Data supplied:

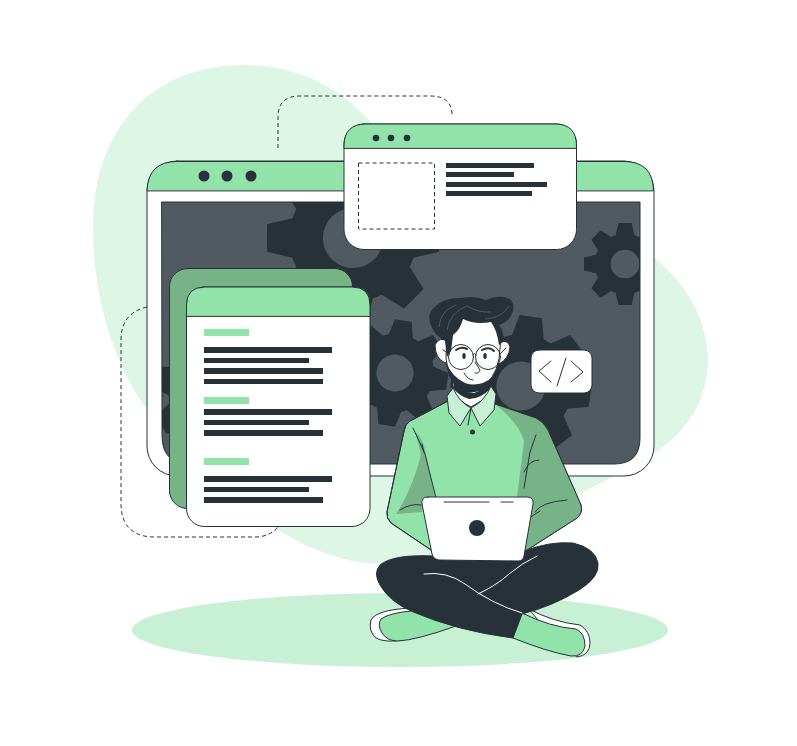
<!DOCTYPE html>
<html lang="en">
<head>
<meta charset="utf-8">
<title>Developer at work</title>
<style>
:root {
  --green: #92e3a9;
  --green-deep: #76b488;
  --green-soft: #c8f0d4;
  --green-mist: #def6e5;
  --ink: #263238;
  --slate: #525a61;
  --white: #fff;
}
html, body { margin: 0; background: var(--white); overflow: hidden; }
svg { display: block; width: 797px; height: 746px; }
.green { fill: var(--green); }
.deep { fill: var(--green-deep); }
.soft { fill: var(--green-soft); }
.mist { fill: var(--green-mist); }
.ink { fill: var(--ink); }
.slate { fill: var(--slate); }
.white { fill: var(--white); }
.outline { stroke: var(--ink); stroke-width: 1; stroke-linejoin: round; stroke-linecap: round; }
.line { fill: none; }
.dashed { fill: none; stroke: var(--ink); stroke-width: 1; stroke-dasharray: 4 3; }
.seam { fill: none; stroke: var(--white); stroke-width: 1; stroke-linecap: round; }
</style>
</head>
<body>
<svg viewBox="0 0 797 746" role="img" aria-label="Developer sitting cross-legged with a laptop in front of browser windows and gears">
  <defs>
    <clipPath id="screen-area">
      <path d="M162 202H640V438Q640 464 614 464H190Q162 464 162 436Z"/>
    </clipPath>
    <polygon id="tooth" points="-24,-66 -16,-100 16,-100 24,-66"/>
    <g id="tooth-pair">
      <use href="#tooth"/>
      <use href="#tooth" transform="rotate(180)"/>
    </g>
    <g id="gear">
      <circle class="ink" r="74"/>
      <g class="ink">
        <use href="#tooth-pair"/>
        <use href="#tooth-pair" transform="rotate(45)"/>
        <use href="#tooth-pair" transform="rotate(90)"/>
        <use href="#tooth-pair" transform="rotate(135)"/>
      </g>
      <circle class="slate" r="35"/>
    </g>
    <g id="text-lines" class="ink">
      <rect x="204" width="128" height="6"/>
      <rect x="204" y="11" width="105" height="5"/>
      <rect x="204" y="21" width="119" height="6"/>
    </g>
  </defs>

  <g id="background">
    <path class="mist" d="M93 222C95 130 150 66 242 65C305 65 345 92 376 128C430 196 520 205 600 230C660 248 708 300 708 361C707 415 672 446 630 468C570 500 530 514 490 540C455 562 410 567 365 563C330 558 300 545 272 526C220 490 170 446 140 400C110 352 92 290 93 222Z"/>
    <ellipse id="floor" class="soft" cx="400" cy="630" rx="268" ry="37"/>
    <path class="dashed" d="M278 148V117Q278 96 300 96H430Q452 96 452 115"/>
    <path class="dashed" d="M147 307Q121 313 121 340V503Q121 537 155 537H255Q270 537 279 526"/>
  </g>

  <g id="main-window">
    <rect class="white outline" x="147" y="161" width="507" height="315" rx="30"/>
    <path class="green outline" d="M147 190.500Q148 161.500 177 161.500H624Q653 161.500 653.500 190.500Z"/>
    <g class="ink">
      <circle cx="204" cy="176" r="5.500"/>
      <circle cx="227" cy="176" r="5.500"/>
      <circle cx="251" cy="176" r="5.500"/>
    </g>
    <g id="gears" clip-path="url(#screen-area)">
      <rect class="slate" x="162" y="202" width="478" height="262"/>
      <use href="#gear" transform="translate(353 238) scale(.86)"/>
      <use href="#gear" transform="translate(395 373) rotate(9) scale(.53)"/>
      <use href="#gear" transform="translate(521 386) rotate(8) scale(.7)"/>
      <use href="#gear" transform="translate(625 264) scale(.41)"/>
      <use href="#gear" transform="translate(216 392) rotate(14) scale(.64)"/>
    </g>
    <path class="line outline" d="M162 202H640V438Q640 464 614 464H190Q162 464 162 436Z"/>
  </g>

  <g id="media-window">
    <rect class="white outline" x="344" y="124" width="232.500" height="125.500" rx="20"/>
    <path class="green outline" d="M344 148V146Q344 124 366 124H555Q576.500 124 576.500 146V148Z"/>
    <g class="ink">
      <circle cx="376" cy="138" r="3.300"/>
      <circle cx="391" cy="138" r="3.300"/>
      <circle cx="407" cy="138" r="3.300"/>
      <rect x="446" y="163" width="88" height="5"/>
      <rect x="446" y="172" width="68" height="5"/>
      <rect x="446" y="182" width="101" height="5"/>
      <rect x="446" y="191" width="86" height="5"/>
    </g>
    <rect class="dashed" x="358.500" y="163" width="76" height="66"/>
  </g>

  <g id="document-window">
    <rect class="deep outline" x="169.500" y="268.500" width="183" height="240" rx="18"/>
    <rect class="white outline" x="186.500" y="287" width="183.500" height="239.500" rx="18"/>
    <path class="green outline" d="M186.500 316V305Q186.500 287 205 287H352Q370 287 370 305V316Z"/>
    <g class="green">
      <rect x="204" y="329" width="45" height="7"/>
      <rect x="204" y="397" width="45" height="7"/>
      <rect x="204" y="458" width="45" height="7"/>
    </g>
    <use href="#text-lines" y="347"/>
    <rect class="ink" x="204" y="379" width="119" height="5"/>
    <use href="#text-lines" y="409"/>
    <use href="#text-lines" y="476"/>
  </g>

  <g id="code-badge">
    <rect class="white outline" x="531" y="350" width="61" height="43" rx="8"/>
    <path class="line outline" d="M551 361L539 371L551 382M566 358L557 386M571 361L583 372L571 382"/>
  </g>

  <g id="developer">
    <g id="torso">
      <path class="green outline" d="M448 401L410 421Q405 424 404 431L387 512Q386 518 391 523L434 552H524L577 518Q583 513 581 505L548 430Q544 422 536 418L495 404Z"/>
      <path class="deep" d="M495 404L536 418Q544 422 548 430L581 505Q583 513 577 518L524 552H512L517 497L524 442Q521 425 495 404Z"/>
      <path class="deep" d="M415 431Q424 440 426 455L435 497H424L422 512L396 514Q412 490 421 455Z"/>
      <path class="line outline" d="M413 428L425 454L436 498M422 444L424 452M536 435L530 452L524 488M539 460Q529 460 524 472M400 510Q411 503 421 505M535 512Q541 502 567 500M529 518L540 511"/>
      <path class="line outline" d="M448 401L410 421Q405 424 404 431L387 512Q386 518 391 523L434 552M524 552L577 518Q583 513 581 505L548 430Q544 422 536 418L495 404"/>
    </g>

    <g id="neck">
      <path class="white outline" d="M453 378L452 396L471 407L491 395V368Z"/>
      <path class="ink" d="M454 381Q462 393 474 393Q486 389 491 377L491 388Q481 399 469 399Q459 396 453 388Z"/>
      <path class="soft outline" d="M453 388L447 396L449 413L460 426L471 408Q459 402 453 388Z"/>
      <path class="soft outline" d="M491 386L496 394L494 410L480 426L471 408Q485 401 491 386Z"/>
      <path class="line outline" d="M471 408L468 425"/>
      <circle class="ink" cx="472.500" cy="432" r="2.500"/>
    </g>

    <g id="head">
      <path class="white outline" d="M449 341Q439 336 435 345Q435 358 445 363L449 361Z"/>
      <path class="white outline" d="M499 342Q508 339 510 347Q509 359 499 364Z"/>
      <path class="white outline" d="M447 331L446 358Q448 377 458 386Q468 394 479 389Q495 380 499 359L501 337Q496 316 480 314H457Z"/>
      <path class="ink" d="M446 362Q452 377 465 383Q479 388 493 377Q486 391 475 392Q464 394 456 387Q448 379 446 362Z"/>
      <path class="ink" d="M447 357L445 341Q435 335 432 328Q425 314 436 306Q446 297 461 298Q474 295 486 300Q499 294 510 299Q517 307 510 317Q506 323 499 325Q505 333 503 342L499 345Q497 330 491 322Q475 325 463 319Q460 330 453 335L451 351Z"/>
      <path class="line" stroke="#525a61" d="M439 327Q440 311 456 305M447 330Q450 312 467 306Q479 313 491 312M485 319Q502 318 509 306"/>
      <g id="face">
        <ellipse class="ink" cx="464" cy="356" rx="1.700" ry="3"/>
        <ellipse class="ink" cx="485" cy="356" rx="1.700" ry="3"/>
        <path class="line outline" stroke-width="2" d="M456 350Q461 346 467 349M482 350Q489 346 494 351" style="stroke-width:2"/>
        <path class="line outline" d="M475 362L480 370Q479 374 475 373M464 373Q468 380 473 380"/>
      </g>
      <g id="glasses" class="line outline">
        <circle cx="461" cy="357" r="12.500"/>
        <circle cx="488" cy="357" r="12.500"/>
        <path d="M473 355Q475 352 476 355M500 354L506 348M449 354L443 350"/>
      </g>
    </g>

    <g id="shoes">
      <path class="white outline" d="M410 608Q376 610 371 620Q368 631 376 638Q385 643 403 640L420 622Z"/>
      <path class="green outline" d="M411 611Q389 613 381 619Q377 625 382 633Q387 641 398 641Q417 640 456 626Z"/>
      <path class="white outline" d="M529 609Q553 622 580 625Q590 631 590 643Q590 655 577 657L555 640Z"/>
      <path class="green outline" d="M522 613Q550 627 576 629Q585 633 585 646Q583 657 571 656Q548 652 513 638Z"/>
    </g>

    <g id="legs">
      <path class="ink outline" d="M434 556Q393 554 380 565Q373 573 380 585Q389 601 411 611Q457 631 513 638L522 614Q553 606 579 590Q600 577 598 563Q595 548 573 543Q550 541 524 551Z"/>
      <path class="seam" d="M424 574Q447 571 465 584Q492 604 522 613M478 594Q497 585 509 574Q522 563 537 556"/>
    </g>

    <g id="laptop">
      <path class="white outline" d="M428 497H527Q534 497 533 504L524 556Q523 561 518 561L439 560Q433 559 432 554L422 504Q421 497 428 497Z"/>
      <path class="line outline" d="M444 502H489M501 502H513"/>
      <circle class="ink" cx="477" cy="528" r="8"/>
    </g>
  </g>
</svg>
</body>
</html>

Required action:
Every line where "seam" appears must be returned from the listing above.

Answer space:
.seam { fill: none; stroke: var(--white); stroke-width: 1; stroke-linecap: round; }
      <path class="seam" d="M424 574Q447 571 465 584Q492 604 522 613M478 594Q497 585 509 574Q522 563 537 556"/>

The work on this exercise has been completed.